• **PROBLEM DETAILS**: The answer should consist of each line below that contains the word "False".

--- START ---

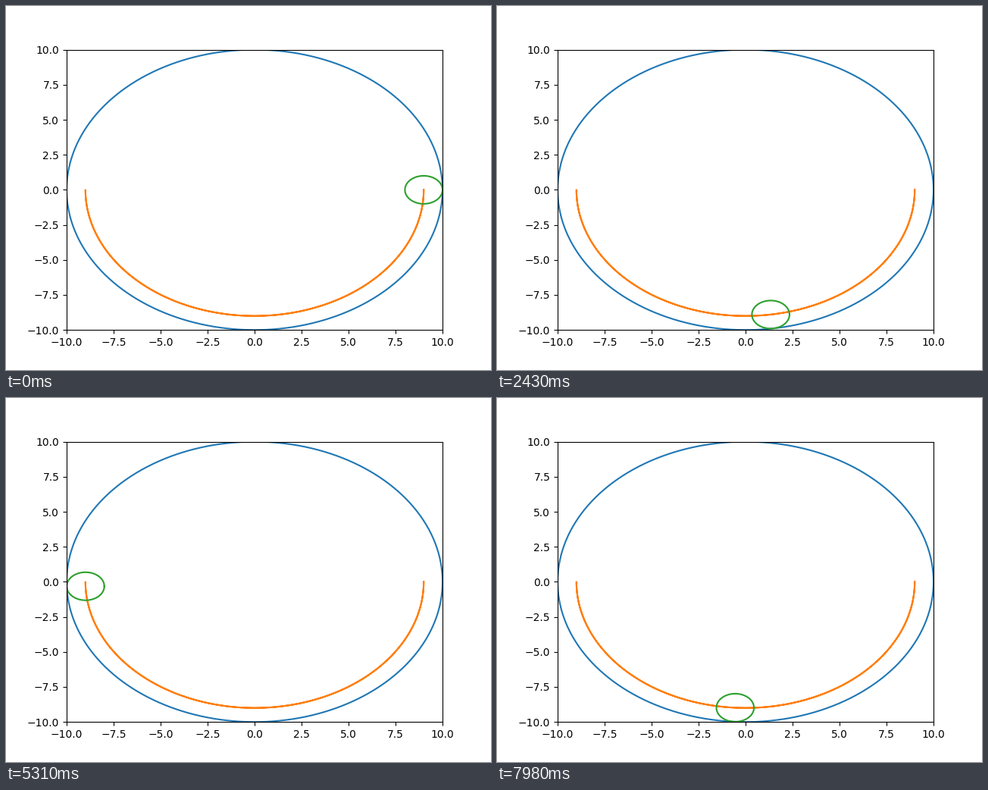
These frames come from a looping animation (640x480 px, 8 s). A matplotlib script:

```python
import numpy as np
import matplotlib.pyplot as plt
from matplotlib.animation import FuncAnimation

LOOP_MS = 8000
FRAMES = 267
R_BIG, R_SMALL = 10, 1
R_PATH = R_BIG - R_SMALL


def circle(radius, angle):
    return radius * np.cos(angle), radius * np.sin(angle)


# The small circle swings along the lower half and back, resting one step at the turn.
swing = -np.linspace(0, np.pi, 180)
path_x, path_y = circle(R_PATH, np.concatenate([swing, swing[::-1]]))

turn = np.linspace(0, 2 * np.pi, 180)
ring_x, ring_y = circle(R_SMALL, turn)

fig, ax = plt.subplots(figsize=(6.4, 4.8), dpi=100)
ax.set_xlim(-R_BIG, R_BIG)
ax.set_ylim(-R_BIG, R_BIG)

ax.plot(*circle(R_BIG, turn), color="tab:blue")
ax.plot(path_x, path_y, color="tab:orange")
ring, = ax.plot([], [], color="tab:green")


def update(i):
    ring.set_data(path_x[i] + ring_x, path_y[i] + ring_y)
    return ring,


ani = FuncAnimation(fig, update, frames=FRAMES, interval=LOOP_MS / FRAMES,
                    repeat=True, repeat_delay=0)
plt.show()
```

--- END ---
--- START ---

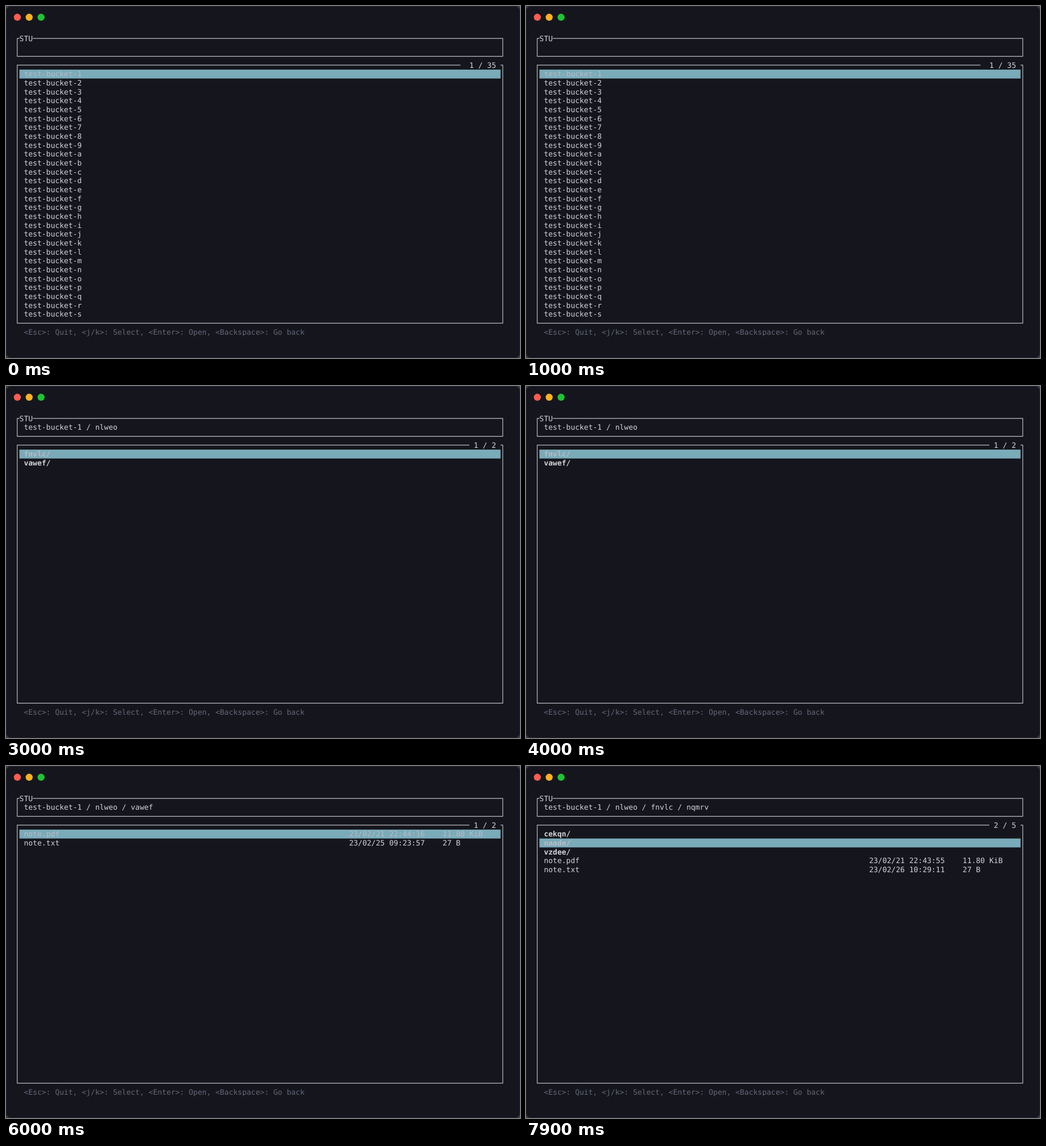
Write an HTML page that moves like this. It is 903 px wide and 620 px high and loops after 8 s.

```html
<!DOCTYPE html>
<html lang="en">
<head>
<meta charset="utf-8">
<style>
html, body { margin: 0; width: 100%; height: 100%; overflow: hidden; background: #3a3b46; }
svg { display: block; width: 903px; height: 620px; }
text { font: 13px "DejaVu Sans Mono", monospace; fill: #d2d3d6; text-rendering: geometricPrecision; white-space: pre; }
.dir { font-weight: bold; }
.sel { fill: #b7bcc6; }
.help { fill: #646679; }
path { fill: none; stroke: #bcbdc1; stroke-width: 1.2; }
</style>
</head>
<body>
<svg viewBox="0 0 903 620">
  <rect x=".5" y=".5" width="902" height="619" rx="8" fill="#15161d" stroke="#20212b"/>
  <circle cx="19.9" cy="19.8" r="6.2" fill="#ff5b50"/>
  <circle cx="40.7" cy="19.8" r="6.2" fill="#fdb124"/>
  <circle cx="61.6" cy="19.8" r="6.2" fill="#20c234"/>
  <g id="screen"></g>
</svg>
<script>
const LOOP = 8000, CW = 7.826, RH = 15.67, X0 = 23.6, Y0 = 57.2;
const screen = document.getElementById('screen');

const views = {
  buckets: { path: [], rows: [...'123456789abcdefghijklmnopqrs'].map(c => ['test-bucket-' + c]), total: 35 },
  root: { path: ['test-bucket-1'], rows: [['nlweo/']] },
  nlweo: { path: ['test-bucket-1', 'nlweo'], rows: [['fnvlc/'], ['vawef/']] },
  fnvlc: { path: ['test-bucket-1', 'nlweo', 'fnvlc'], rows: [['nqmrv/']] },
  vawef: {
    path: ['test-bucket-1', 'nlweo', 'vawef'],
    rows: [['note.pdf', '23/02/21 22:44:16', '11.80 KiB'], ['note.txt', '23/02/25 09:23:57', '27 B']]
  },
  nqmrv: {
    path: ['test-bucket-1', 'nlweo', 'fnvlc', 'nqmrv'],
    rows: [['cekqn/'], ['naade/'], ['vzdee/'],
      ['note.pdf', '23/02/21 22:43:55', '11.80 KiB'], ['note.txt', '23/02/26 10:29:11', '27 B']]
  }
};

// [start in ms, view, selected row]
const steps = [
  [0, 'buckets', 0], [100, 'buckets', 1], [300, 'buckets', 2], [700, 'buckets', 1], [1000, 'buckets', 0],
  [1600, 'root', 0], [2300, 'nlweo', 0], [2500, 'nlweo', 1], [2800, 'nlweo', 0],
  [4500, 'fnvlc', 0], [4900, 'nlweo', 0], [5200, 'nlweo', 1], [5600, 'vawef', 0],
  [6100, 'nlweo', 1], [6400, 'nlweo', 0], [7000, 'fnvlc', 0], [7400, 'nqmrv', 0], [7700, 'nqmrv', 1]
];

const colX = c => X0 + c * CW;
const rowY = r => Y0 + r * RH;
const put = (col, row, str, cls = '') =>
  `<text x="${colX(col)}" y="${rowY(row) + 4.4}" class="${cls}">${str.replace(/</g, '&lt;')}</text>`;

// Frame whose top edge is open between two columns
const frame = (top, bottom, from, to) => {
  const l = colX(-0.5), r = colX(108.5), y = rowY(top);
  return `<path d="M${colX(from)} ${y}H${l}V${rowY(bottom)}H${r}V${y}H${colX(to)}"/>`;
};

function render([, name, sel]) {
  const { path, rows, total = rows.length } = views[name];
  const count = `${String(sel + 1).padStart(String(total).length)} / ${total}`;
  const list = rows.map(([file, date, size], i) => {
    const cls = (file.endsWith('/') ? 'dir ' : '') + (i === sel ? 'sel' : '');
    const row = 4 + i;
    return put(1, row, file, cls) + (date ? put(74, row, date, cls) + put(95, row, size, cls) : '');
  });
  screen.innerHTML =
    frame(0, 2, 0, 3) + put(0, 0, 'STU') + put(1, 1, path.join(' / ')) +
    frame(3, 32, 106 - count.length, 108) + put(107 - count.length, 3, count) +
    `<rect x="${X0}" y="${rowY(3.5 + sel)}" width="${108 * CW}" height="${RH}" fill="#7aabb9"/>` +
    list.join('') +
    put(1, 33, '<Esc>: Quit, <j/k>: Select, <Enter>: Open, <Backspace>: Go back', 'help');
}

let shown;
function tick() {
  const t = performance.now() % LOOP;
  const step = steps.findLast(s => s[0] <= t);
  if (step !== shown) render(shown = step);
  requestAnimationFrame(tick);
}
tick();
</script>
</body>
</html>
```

--- END ---
--- START ---

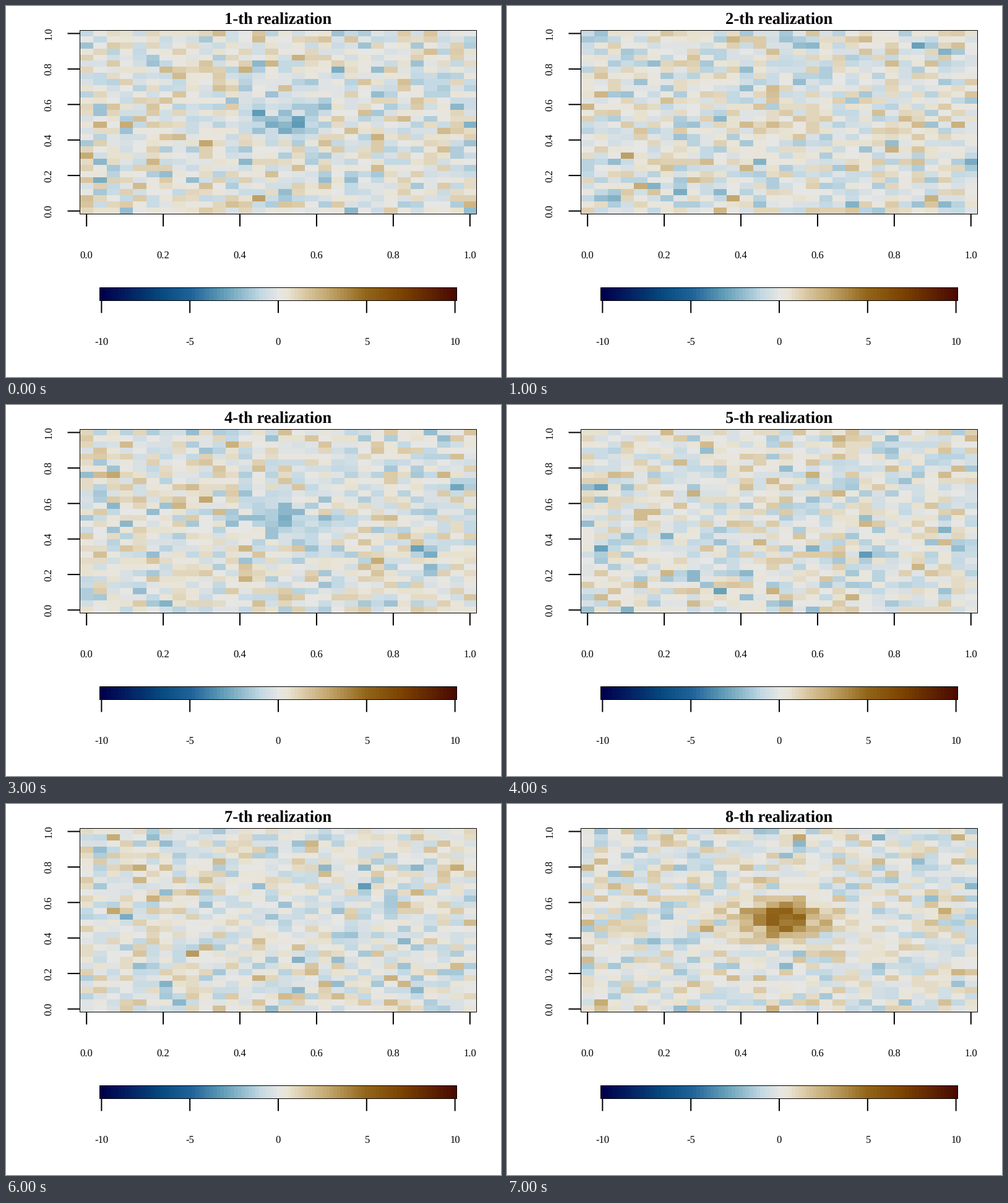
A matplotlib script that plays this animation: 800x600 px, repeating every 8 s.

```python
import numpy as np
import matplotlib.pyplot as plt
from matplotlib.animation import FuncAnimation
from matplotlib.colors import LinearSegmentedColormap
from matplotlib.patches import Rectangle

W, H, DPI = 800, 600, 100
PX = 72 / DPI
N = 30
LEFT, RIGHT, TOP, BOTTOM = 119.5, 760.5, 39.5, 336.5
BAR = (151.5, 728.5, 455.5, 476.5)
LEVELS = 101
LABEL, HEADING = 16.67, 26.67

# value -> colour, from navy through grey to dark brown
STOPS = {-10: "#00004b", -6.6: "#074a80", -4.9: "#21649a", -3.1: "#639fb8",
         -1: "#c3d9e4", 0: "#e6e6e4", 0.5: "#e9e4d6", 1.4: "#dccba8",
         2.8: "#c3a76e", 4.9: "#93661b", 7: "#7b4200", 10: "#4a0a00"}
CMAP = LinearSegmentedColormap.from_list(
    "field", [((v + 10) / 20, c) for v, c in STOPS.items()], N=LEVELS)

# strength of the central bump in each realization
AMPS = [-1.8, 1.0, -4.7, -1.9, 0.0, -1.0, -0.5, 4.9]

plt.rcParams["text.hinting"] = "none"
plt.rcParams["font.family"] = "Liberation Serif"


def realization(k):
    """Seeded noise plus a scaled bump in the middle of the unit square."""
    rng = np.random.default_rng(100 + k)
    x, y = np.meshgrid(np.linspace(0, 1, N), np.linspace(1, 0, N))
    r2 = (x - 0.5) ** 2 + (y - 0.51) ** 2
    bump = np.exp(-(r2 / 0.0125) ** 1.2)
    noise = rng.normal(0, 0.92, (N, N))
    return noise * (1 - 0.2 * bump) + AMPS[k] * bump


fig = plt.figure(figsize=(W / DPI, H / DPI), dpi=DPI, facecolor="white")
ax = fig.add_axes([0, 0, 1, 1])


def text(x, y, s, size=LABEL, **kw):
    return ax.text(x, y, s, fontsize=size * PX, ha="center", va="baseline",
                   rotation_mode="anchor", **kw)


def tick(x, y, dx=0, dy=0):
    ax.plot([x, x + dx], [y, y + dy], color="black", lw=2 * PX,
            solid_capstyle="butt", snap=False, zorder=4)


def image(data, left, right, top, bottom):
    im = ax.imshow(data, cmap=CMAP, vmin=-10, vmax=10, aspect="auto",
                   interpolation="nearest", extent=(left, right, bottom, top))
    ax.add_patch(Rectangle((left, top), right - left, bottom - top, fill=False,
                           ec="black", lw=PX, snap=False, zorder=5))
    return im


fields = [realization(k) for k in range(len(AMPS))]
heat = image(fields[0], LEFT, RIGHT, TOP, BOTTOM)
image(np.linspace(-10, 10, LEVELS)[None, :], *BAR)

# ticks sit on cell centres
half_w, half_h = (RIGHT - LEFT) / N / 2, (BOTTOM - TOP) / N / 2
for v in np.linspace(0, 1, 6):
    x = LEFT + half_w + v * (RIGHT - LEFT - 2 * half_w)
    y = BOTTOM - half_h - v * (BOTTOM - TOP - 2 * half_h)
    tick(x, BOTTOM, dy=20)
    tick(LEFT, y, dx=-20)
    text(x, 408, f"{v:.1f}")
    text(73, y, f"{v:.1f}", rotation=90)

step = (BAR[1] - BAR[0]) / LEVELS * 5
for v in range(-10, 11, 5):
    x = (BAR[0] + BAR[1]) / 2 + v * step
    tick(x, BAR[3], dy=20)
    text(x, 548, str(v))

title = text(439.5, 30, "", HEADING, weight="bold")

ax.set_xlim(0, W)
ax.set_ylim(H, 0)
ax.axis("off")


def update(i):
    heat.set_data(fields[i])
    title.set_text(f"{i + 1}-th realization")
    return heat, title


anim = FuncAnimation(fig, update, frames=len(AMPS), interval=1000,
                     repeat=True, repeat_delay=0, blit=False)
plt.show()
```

--- END ---

• **ANSWER**:
            solid_capstyle="butt", snap=False, zorder=4)
    ax.add_patch(Rectangle((left, top), right - left, bottom - top, fill=False,
                           ec="black", lw=PX, snap=False, zorder=5))
                     repeat=True, repeat_delay=0, blit=False)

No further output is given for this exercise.